  123. Magnificent goods from you, man. I’ve take into account your stuff prior to and you are simply extremely fantastic. I really like what you have got here, certainly like what you are stating and the way through which you are saying it. You make it enjoyable and you continue to care for to stay it sensible. I can’t wait to learn much more from you. That is really a tremendous web site.

  124. obvious says:

    looks like YOU take a vacation from the facts when they don’t agree with your narrative.

    Comrade Nom Deplume says:
    September 19, 2012 at 8:26 pm
    Grim, I have no time or inclination to go thru the data. I concede the economic powerhouse that is New Jersey. The streets will soon be paved with gold. Enjoy them.

  125. joyce says:

    All hail the stock market… it IS the economy after all.
    All hail government regulations… if we only had more, better regulations with more better regulators.

    http://market-ticker.org/akcs-www?post=211699

    Govt sanctioned fraud… surprising? not in the least
    Whether it’s sanction pre or post fraud, it doesn’t make a difference.

  126. njescapee says:

    My friend’s dad tended bar for many years at the basement bar in the WW building. He had one great career. RIP Jim.

    Essex says:
    September 19, 2012 at 8:01 pm
    I liked working in the city. Worked in Chelsea first and later in the Woolworth Bldg.

  127. Very interesting info!Perfect just what I was searching for!

  128. The Original NJ ExPat says:

    I’m quite sure my family will end up in Singapore or thereabouts. The only question is whether my 8 & 10 year old daughters will go to school there or here before we all leave. I’m interested to see how Singapore Yale turns out (first class just began their studies).

    There’s a well-known expatriation attorney I follow and over the past year, he has been traveling quite a bit to middle eastern and southeast asian countries.

    Methinks that is where the money is gonna go.

  129. Comrade Nom Deplume says:

    [131] obviously,

    Hey, I conceded. Didn’t you hear me concede?

    Sorry, I’d argue with you but I’ve had a day where I had to deal with much more jerseytude than usual and I’m feeling a bit jersey myself.

    But if it makes you feel better, Jersey’s da bomb, everyplace else sucks. Yeah, that.

  130. Fabius Maximus says:

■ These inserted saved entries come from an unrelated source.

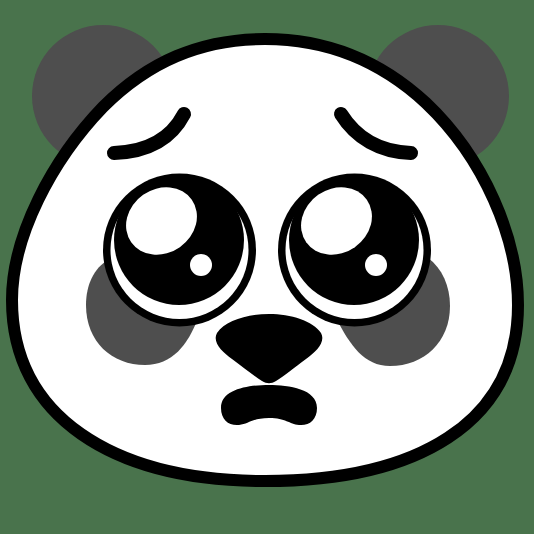
<!DOCTYPE html>
<html lang="en">
<head>
<meta charset="utf-8">
<title>Sad panda</title>
<style>
:root { --ground: #49734c; --ink: #000; --fur: #fff; --patch: #4e4e4e; }
html, body { margin: 0; width: 534px; height: 534px; overflow: hidden; background: var(--ground); }
svg { display: block; }
.ink { fill: var(--ink); }
.fur { fill: var(--fur); }
.patch { fill: var(--patch); }
.head { fill: var(--fur); stroke: var(--ink); stroke-width: 12; }
.brow { fill: none; stroke: var(--ink); stroke-width: 14; stroke-linecap: round; }
</style>
</head>
<body>
<svg width="534" height="534" viewBox="0 0 534 534" role="img" aria-label="Panda face with big pleading eyes">
  <defs>
    <g id="eye">
      <circle class="ink" cx="179.500" cy="250" r="76.500"/>
      <circle class="fur" cx="179.500" cy="250" r="69"/>
      <circle class="ink" cx="179" cy="240" r="65"/>
      <ellipse class="fur" cx="161.500" cy="221" rx="37" ry="32" transform="rotate(-35 161.500 221)"/>
      <circle class="fur" cx="201" cy="265" r="11"/>
    </g>
  </defs>

  <g id="ears" class="patch">
    <circle cx="103" cy="96" r="71"/>
    <circle cx="438" cy="96" r="71"/>
  </g>

  <path id="head" class="head" d="M265 39C330 39 384 64 426 103C484 158 518 238 518 305C518 424 416 481 265 481C112 481 12 416 12 300C12 236 52 160 103 107C148 62 200 39 265 39Z"/>

  <g id="eye-patches" class="patch">
    <path d="M108 260C94 268 86 285 86 305C86 342 112 365 145 365C172 365 188 345 198 318L180 260Z"/>
    <path d="M428 258C442 268 450 286 450 306C450 342 424 366 390 366C364 366 350 345 336 318L356 260Z"/>
  </g>

  <g id="eyes">
    <use href="#eye"/>
    <use href="#eye" x="175"/>
  </g>

  <g id="brows">
    <path class="brow" d="M114 153C144 152 170 141 184 114"/>
    <path class="brow" d="M341 114C356 138 380 152 411 153"/>
  </g>

  <path id="nose" class="ink" d="M269 314C291 314 313 321 321 333C326 342 316 352 306 359C294 368 284 376 276 381C271 384 267 384 262 381C254 376 244 368 232 359C222 352 212 342 217 333C225 321 247 314 269 314Z"/>
  <path id="mouth" class="ink" d="M269 385C289 385 317 389 317 408C317 420 309 426 299 425C289 424 286 418 269 418C252 418 249 424 239 425C229 426 221 420 221 408C221 389 249 385 269 385Z"/>
</svg>
</body>
</html>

    #77 Chi
    “clinging to their guns and religion” was also closed door event, so that precedent has already been set. I’m trying hard to see what comment from 12/31/11 you are taking credit for. It can’t be my favorite “ROMNEY’S RESPONSIBILTY IS TO MAKE IT TO THE CONVENTION AS CENTER AS POSSIBLE” Is it the “Keep your money at home”, because that one needs to go have a chat with “ Mrs Diversity” and Mr Fiduciary Responsibility”
    To be honest, I think you are channeling the spirit of Andrew Breibart these days.

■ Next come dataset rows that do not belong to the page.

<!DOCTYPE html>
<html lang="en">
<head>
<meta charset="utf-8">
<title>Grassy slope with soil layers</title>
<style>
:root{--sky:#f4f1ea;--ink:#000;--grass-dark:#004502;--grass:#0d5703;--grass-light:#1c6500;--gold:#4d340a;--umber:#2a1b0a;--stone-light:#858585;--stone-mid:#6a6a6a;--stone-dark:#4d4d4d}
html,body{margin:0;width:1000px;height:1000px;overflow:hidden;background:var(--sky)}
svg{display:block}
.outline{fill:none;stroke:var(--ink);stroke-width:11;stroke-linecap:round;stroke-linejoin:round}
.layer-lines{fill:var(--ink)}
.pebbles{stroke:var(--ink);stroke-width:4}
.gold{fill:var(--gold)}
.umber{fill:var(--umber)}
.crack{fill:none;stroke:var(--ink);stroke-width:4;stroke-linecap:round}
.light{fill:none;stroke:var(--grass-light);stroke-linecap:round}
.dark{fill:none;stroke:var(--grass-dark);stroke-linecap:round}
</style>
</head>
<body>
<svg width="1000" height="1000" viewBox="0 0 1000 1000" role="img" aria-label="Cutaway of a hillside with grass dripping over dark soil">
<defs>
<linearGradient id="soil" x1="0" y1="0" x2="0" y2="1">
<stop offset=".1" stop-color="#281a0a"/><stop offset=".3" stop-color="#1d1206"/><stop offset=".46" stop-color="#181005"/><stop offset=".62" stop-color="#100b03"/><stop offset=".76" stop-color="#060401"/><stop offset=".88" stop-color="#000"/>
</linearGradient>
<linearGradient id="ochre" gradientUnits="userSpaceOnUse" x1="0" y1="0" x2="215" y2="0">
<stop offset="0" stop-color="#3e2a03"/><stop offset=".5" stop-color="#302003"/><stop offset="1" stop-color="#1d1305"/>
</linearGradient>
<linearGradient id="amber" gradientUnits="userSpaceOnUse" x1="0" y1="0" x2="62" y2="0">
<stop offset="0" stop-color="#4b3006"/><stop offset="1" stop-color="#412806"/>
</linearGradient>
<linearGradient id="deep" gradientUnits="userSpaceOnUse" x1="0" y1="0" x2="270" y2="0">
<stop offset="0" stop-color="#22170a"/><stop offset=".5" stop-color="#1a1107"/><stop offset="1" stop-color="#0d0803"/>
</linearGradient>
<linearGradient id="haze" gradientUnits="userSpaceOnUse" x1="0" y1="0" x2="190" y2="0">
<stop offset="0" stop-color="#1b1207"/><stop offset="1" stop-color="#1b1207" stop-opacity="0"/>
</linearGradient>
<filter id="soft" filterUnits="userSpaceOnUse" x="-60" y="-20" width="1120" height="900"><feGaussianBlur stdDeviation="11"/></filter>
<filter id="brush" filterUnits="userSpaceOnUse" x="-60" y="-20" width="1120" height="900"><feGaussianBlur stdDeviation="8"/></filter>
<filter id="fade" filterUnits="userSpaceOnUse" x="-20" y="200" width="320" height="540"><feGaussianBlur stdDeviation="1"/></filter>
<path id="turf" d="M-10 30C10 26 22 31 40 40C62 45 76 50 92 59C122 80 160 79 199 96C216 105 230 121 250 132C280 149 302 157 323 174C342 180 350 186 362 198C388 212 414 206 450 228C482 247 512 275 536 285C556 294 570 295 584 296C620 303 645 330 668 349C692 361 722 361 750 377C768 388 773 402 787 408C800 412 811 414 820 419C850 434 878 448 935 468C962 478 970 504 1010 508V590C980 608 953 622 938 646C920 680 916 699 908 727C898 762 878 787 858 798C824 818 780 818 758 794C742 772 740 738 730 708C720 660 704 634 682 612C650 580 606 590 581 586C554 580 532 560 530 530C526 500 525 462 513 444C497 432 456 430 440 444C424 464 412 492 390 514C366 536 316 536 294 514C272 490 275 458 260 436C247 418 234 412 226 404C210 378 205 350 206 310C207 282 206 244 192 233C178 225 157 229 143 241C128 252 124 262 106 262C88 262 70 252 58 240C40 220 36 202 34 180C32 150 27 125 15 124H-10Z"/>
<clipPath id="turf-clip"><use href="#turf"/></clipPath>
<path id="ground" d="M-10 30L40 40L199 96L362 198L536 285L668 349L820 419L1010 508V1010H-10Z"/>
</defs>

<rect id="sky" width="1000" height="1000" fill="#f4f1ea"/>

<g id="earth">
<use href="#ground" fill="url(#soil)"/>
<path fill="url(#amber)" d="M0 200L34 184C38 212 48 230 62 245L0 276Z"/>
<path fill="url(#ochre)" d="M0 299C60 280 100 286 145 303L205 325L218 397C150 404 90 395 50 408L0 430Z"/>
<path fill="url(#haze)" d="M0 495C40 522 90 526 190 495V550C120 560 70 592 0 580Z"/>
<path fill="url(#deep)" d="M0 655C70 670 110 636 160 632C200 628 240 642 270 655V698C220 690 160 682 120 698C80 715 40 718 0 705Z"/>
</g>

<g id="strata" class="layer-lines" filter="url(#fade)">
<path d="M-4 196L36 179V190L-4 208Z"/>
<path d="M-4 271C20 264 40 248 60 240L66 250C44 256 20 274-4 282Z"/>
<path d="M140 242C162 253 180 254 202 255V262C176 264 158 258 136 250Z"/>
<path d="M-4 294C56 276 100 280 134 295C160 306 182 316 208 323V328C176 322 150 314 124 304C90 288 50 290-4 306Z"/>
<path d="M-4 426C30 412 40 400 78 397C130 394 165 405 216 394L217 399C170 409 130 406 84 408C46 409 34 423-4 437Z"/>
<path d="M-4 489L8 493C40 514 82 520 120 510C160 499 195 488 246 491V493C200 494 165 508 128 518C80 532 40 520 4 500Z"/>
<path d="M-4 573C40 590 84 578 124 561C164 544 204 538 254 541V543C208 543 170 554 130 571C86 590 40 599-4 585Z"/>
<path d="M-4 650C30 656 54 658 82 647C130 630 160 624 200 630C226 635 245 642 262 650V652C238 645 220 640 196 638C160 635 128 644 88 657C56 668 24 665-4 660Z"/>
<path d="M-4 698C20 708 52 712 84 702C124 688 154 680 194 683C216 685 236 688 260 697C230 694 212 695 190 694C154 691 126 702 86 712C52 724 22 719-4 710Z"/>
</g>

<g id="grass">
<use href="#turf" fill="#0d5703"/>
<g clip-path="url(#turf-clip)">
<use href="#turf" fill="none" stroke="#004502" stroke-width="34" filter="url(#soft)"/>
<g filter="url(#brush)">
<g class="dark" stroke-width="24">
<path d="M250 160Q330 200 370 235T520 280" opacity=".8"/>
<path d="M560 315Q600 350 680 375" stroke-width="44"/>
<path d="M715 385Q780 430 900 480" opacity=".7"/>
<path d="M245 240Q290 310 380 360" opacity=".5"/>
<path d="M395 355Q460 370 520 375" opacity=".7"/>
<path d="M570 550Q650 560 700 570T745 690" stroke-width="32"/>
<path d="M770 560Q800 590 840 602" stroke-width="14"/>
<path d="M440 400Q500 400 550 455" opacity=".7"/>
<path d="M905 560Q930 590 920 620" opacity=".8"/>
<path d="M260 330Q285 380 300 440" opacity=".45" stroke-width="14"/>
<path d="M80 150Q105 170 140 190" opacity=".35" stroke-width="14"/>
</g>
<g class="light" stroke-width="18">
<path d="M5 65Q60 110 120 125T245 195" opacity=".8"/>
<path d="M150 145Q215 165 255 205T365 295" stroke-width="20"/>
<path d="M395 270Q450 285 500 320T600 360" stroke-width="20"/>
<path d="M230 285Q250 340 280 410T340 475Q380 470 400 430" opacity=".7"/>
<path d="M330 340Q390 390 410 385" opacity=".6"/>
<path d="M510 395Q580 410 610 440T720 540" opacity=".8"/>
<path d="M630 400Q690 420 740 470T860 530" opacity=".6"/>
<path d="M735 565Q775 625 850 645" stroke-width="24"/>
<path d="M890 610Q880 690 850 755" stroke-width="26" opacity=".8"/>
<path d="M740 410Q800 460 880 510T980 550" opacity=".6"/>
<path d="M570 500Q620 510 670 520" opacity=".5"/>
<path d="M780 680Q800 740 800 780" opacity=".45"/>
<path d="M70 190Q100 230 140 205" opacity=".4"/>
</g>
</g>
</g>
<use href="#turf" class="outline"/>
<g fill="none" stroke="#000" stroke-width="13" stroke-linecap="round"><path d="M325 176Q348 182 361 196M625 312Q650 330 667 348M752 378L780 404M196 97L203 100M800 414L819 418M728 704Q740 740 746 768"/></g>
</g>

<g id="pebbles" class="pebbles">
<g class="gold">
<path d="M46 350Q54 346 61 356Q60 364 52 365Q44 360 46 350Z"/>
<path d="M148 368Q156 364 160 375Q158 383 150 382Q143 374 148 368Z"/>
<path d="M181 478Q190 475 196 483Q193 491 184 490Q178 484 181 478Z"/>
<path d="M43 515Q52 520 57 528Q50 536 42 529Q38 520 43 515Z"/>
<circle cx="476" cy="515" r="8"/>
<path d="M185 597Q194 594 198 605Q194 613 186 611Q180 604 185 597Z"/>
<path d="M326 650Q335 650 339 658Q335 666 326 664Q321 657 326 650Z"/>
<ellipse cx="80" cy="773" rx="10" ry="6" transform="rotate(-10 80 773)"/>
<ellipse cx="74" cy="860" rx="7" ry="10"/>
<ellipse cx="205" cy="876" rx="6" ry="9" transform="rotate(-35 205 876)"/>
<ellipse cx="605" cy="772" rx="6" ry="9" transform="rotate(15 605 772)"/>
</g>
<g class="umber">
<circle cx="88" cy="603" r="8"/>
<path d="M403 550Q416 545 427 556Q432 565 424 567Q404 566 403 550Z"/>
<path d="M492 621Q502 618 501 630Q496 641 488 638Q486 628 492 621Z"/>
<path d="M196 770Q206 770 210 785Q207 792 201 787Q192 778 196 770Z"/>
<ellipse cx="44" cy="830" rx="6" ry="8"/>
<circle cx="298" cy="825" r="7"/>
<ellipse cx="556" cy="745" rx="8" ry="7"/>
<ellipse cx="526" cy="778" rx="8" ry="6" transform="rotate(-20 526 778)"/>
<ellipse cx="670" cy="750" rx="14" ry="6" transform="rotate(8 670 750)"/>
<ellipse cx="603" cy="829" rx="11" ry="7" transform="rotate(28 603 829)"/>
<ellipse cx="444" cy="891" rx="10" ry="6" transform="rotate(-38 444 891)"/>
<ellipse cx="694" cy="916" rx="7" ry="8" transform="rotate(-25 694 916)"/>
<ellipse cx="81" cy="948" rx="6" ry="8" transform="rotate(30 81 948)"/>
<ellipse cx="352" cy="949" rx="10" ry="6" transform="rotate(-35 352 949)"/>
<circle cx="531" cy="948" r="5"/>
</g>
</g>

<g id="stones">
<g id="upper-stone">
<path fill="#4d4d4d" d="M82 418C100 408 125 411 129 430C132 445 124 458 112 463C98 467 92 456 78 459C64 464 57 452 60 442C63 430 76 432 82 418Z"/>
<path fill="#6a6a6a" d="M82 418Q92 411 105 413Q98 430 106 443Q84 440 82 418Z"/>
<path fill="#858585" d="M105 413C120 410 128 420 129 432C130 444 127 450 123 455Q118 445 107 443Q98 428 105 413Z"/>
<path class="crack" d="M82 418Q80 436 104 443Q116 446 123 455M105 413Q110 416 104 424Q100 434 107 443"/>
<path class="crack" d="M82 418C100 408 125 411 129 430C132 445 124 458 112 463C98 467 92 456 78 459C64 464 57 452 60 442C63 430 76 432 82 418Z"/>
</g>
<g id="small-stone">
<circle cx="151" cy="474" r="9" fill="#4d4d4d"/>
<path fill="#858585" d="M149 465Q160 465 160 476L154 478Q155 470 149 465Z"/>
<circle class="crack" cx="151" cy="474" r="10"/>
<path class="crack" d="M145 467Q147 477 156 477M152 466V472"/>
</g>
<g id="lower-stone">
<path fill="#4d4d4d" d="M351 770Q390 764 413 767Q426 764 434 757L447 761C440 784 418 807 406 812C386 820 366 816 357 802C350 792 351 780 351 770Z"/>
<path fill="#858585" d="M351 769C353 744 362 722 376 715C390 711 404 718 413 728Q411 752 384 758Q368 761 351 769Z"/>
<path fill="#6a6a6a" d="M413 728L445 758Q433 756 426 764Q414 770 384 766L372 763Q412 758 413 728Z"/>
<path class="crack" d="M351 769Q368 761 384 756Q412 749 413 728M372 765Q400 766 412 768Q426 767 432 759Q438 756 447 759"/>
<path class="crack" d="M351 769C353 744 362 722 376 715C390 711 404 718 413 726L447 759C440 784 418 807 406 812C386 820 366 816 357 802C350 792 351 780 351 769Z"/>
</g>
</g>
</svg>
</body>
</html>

  131. Comrade Nom Deplume says:

    [128] juice,

    Yeah, I’m gonna need those flown in, for sure.

  132. Fabius Maximus says:

    I hear the group has just branched and opened its first PA office!
    http://www.youtube.com/watch?v=lANJc_QIXU0

  133. Fabius Maximus says:

    #78 Mkay,

    So the The Book of Mormon differs from “The Life of Brian” or my personal favorite.
    http://www.youtube.com/watch?v=lI1JJZuopig in what way.

    I thought Hilary did a stunning job, in taking the position, that defended the first amendment, but put this up as the religious equivalent of shouting fire in a theatre.

  134. Fabius Maximus says:

    #90 Chi

    Wow, youre really on a roll today!

    One small question, where does the velocity of money fit into this scenario? And with <1% interest rates, those with risk capital can't be saving? So where is all this risk capital? Has it flowed into the productive fabric of the economy?

  135. Essex says:

    80. Ah, to be functional when all around you is in disarray. True Bliss. TTYL

  136. yo says:

    134 relo
    Thanks that was a good read. I have exactly the same view

Comments are closed.